When I deployed my second time, I came to understand that sometimes I needed to call home because they needed it. So my calls became more frequent, and I talked to them more, not for me, but for them.
That all changed last week.
My grandmother and I connived a plan to surprise my family by flying to San Antonio (where my grandparents live) and having my family, without knowing I was there, join us. I hadn’t seen them in more than a year. When my family arrived at my grandparents’ house on Friday, they didn’t know I was hiding in a back room. As they marveled at the new kitchen my grandmother designed, I casually walked out and joined the conversation. It took my mother a double take to realize she was, in fact, looking at her oldest daughter, and my father stood still with his mouth forming a perfect “O.”
My grandmother and I were pretty proud of ourselves.
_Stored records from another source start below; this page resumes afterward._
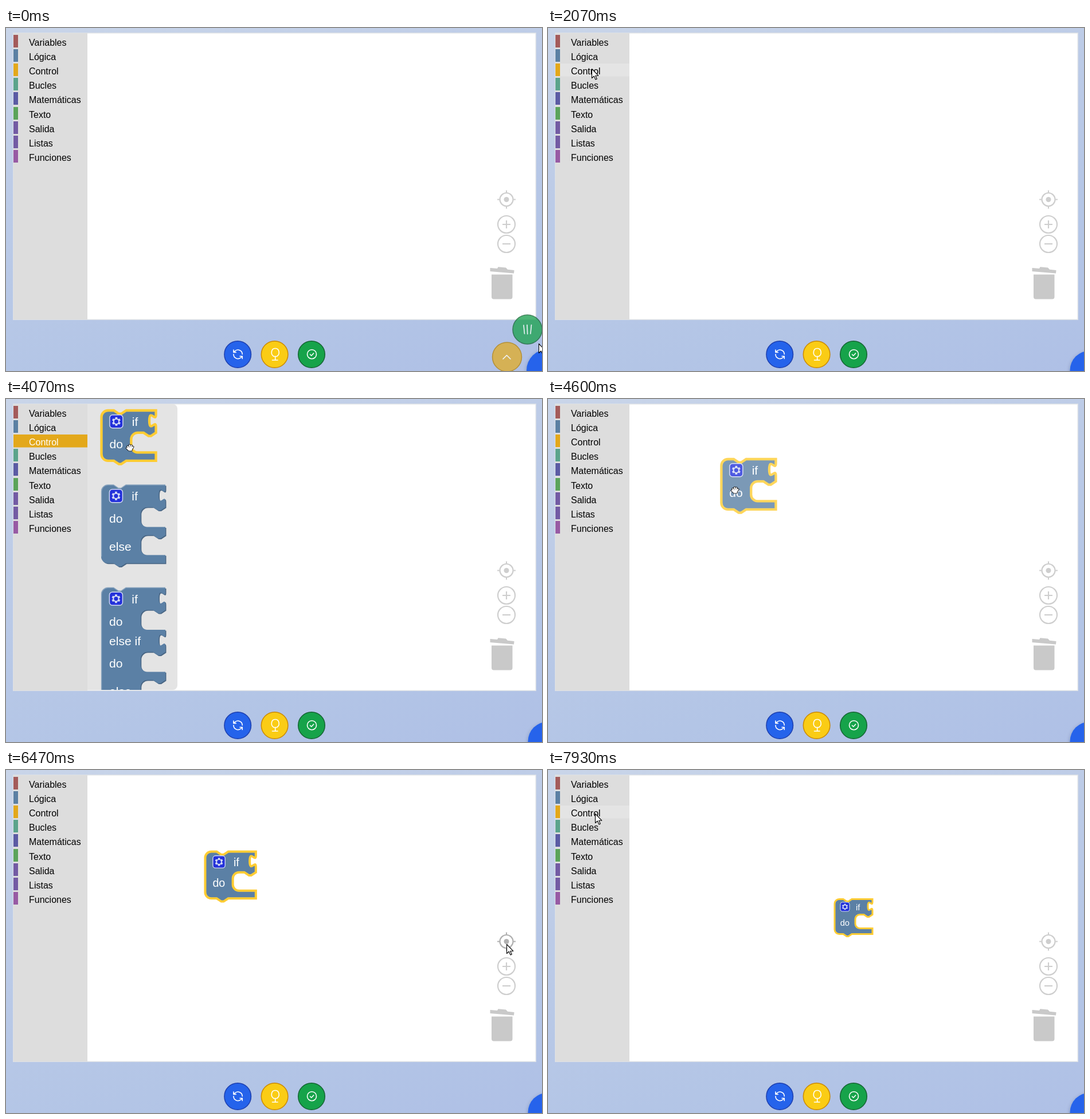
An HTML page for the animation above (8 s loop, 935 px wide and 599 px high).

```html
<!DOCTYPE html>
<html lang="es">
<head>
<meta charset="utf-8">
<title>Editor de bloques</title>
<style>
html, body { margin: 0; width: 100%; height: 100%; overflow: hidden; }
body { background: linear-gradient(165deg, #c9d5e9 0%, #bccbe7 35%, #b3c5e6 75%, #afc0e6 100%); }
svg { display: block; width: 100%; height: 100%; }
text { font: 16px "Liberation Sans", Arial, sans-serif; }
.block text { font-size: 14.67px; fill: #fff; }
.block .body { fill: #5b80a5; }
.block .shade { fill: #496684; }
.block .light { fill: none; stroke: #8ca6c0; }
.selected .body { stroke: #fc3; stroke-width: 3; }
.selected .light, .selected .shade { display: none; }
.line { fill: none; stroke: #fff; stroke-width: 1.6; stroke-linecap: round; stroke-linejoin: round; }
.tool { fill: none; stroke: #000; stroke-width: 2.2; opacity: .19; }
#arrow { fill: #fff; stroke: #000; stroke-width: 1.1; stroke-linejoin: round; }
#hand { stroke-linecap: round; stroke-linejoin: round; }
</style>
</head>
<body>
<svg viewBox="0 0 935 599" xmlns="http://www.w3.org/2000/svg">
  <defs>
    <path id="panel" d="M142 9H291a8 8 0 0 1 8 8V500a8 8 0 0 1-8 8H142z"/>
    <clipPath id="panelClip"><use href="#panel"/></clipPath>
    <filter id="soft" x="-30%" y="-30%" width="160%" height="160%">
      <feDropShadow dx="0" dy="2" stdDeviation="3" flood-color="#234" flood-opacity=".3"/>
    </filter>
    <path id="turn" d="M-9 0A9 9 0 0 1 6.400-6.400L9-4M9-9v5H4"/>
    <path id="fingers" d="M-2.500 5L-5.800 1M-3 2L-4-3M-.5 2V-6M2 2L3-5M4 2L6-2M-2.500 3.500H3.500M-1.500 6H3"/>
  </defs>

  <rect x="12" y="8" width="913" height="502" fill="#dde1e6"/>
  <rect x="142" y="9.500" width="781.500" height="499" fill="#fff"/>
  <rect x="13" y="9" width="129" height="500" fill="#ddd"/>
  <g id="rows"></g>

  <g class="tool" id="target" transform="translate(873 299.500)">
    <circle r="11.500"/>
    <path d="M0-16v5M0 11v5M-16 0h5M11 0h5"/>
    <circle r="4.500" fill="#000" stroke="none"/>
  </g>
  <g class="tool" transform="translate(873 343)"><circle r="15"/><path d="M-7 0h14M0-7v14"/></g>
  <g class="tool" transform="translate(873 377)"><circle r="15"/><path d="M-7 0h14"/></g>
  <g fill="#c9c9c9">
    <path d="M844.500 419l12.500 1l1.500-2.700l13.500 1.200l3 3.200l11.500 1.300l-.5 5.500l-41.500-3.500z"/>
    <path d="M847 430.500h36.500v39a4 4 0 0 1-4 4h-28.500a4 4 0 0 1-4-4z"/>
  </g>

  <g id="flyout">
    <use href="#panel" fill="#e4e4e4"/>
    <g id="shelf" clip-path="url(#panelClip)"></g>
  </g>
  <g id="desk"></g>

  <g id="buttons" stroke-width="1.500"></g>
  <g class="line" transform="translate(404.600 569.800) scale(-.85 .85)" style="stroke-width:1.900">
    <use href="#turn"/><use href="#turn" transform="rotate(180)"/>
  </g>
  <path class="line" d="M467 573.500C461 570 462.500 559.500 469.700 559.500S478.500 570 472.500 573.500zM469.700 574v5.500M464.500 580h9.500"/>
  <path class="line" d="M525.500 569.700a8 8 0 1 0 16 0a8 8 0 1 0-16 0M530.500 570l2.200 2.200l4-4.200"/>

  <g id="dial" stroke-width="1.500">
    <circle cx="909.500" cy="526.500" r="25.500" fill="#22a355" stroke="#166534"/>
    <path class="line" d="M903 519l1.500 15M909 518.500l.7 16M916.500 518.500l-1.500 15.500"/>
    <circle cx="874" cy="574.500" r="25.500" fill="#dfae32" stroke="#b4830c"/>
    <path class="line" d="M867 578l6.500-6.500l6.500 6.500"/>
  </g>
  <circle id="fab" cx="945" cy="598" fill="#2563eb" filter="url(#soft)"/>

  <g id="pointer">
    <path id="arrow" d="M.5.5v16l3.800-3.500l2.700 6l2.300-1l-2.500-5.800h5z"/>
    <g id="hand">
      <use href="#fingers" stroke="#000" stroke-width="4.600"/>
      <use href="#fingers" stroke="#fff" stroke-width="2.600"/>
    </g>
  </g>
</svg>

<script>
const $ = id => document.getElementById(id);
const SVG = "http://www.w3.org/2000/svg";
const LOOP = 8000, STEP = 200 / 3, ZOOM = 1.44;

function add(parent, tag, attrs = {}, text = "") {
  const el = document.createElementNS(SVG, tag);
  for (const key in attrs) el.setAttribute(key, attrs[key]);
  el.textContent = text;
  return parent.appendChild(el);
}

const hue = angle => `hsl(${angle} 29% 50%)`;
const categories = {
  Variables: hue(0), Lógica: hue(210), Control: "#e3a81b", Bucles: hue(160), Matemáticas: hue(240),
  Texto: hue(120), Salida: hue(260), Listas: hue(260), Funciones: hue(290)
};
const rows = Object.entries(categories).map(([name, color], i) => {
  const y = Math.floor(12.3 + i * 25.15);
  const back = add($("rows"), "rect", { x: 13, y, width: 129, height: 22.5 });
  add($("rows"), "rect", { x: 13, y, width: 8, height: 22, fill: color });
  const label = add($("rows"), "text", { x: 40, y: y + 19 }, name);
  return { name, y, back, label, color };
});

[["#2563eb", "#1e40af"], ["#facc15", "#ca8a04"], ["#16a34a", "#166534"]].forEach(([fill, stroke], i) =>
  add($("buttons"), "circle", { cx: 404.2 + i * 64.4, cy: 570, r: 23.3, fill, stroke }));

function addGear(parent) {
  const g = add(parent, "g", { transform: "translate(18 13.400)" });
  const blue = "#2331da", pale = "#d3daf5";
  add(g, "rect", { x: -8, y: -8, width: 16, height: 16, rx: 3.5, fill: blue, stroke: pale });
  for (const turn of [30, 90, 150])
    add(g, "path", { d: "M-5.200 0H5.200", stroke: pale, "stroke-width": 2.6, transform: `rotate(${turn})` });
  add(g, "circle", { r: 3.2, fill: blue, stroke: pale, "stroke-width": 1.4 });
}

// Each clause is [condition label or "", statement label].
function addBlock(parent, width, clauses) {
  const g = add(parent, "g", { class: "block" });
  const top = `A8 8 0 0 1 8 0H15l6 4h3l6-4H${width}`;
  const labels = [];
  let y = 0, d = "M0 8" + top;
  clauses.forEach(([condition, label], i) => {
    if (condition) {
      labels.push([i ? 9.7 : 37, y + 19, condition]);
      d += `V${y + 5}c0 10-8-8-8 7.500s8-2.500 8 7.500`;
    }
    y += condition ? 27 : 10;
    labels.push([9.7, y + 19, label]);
    d += `V${y}l-6 4h-3l-6-4h-7a8 8 0 0 0-8 8v8a8 8 0 0 0 8 8H${width}`;
    y += 24;
  });
  y += 10;
  d += `V${y}H30l-6 4h-3l-6-4H8a8 8 0 0 1-8-8z`;
  add(g, "path", { d, class: "shade", transform: "translate(1 1)" });
  add(g, "path", { d, class: "body" });
  add(g, "path", { d: `M.4 ${y - 8}V8` + top, class: "light" });
  addGear(g);
  for (const [x, base, text] of labels) add(g, "text", { x, y: base }, text);
  return g;
}

function place(el, x, y, scale) {
  el.setAttribute("transform", `translate(${x} ${y}) scale(${scale})`);
}

const plain = ["if", "do"], other = ["", "else"];
const first = addBlock($("shelf"), 66, [plain]);
place(first, 166.5, 20, ZOOM);
place(addBlock($("shelf"), 77.8, [plain, other]), 166, 150, ZOOM);
place(addBlock($("shelf"), 77.8, [plain, ["else if", "do"], other]), 166, 329.5, ZOOM);
const dropped = addBlock($("desk"), 66, [plain]);
dropped.classList.add("selected");

const OPEN = 2200, GRAB = 3800, DETACH = 4200, DROP = 4870, RESET = 6385;

// Pointer stops: time of arrival, x, y. Longer trips take longer.
const stops = [
  [0, 929, 551], [800, 83, 33], [1200, 91, 26], [2070, 76, 71], [2600, 206, 54],
  [2930, 185, 36], [3270, 256, 134], [GRAB, 190, 74], [4070, 216, 85], [4470, 340, 139],
  [4600, 326, 159], [5330, 88, 70], [6070, 916, 360], [6330, 873, 304], [7070, 41, 18],
  [7200, 112, 53], [7600, 78, 64], [7930, 82, 76], [LOOP, 82, 76]
];

const clamp = v => Math.min(1, Math.max(0, v));
const mix = (a, b, p) => a + (b - a) * p;
const smooth = p => p * p * (3 - 2 * p);

function pointerAt(t) {
  const i = Math.max(1, stops.findIndex(stop => stop[0] >= t));
  const [t0, x0, y0] = stops[i - 1], [t1, x1, y1] = stops[i];
  const trip = Math.min(t1 - t0, 200 + .4 * Math.hypot(x1 - x0, y1 - y0));
  const p = smooth(clamp(1 - (t1 - t) / trip));
  return [mix(x0, x1, p), mix(y0, y1, p)];
}

// The CSS "ease" curve.
function ease(x) {
  const curve = (s, a, b) => 3 * (1 - s) ** 2 * s * a + 3 * (1 - s) * s * s * b + s ** 3;
  let low = 0, high = 1;
  for (let i = 0; i < 20; i++) {
    const mid = (low + high) / 2;
    if (curve(mid, .25, .25) < x) low = mid; else high = mid;
  }
  return curve(low, .1, 1);
}

function show(el, on) { el.style.display = on ? "" : "none"; }

function draw(t) {
  const [x, y] = pointerAt(t);
  const open = t >= OPEN && t < DETACH;
  const held = t >= GRAB && t < DROP;
  const inside = (left, top) => x > left && x < left + 97 && y > top && y < top + 92;

  rows.forEach(row => {
    const chosen = open && row.name === "Control";
    const hover = x < 142 && y >= row.y && y < row.y + 23;
    row.back.setAttribute("fill", chosen ? row.color : hover ? "#e4e4e4" : "#ddd");
    row.label.setAttribute("fill", chosen ? "#fff" : "#000");
  });
  $("target").style.opacity = Math.hypot(x - 873, y - 299.5) < 16 ? .3 : "";

  show($("flyout"), open);
  first.classList.toggle("selected", t > OPEN + 300);

  show(dropped, t >= DETACH);
  dropped.style.opacity = t < DROP ? .8 : 1;
  if (t < DROP) {
    place(dropped, x - 23.6, y - 54, ZOOM);
  } else {
    const p = ease(clamp((t - RESET) / 500));
    place(dropped, mix(302.4, 500, p), mix(118, 225.5, p), mix(ZOOM, 1, p));
  }

  const overBlock = held || open && inside(165, 18) || t >= DROP && t < RESET && inside(302, 118);
  $("pointer").setAttribute("transform", `translate(${x} ${y})`);
  show($("arrow"), !overBlock);
  show($("hand"), overBlock);
  $("hand").setAttribute("transform", held ? "scale(.9 .75)" : "");

  const leave = clamp(t / 270);
  $("dial").style.opacity = .8 * (1 - leave);
  $("fab").setAttribute("r", mix(37, 34.5, leave));
}

const start = performance.now();
function tick() {
  const time = (performance.now() - start) % LOOP;
  draw(Math.round(Math.floor(time / STEP + .06) * STEP / 10) * 10 % LOOP);
  requestAnimationFrame(tick);
}
tick();
</script>
</body>
</html>
```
Before my trip I was taught a good lesson in time management and priorities. While losing myself in Facebook one evening, I happened upon a blog a friend of mine wrote about her grandfather who had passed away. In it she asked, “Did I enjoy papa while he was ‘young’?” She shared her memories of him and about making it a priority to not rush through moments with him and to enjoy even the would-be annoyances that later become fond memories to her and others.
I cried. And then sent the blog to my friends so they could cry too.
I’m guilty of being a member of a generation that lives in a world of fast food, instant messaging and a phone always within hearing distance. I’m guilty of putting off family time to hang out with friends, of checking my Facebook for updates, checking my phone for texts and checking out of slow conversations about any topic that doesn’t directly interest or involve myself.
How much of that “important” time texting my friends would I trade for a surprise weekend with my family after they’ve passed on? How much of me updating my Facebook status would I trade to hear the same story another time when I can no longer hear it from them?
When I arrived in San Antonio, I put it in my mind that I would spend more time listening to my family talk and share with them as many points in my life as I could. I sat on the back porch and listened to stories from my dad, I lingered in the kitchen for information on seasonings from my grandfather, and I looked through photos with my mom and grandmothers. It was time well spent.
Sunday was Grandparents Day and I made it a point to call them. Not just because they needed to hear from me, but because I knew one day I would wish I could hear from them.
MONICA K. SMITH writes an occasional column with an online blog where she discusses some serious and some not-so-serious business. You can follow her online at www.Facebook.com/KentuckyNewEra and reach her at 270-887-3243 or firstname.lastname@example.org.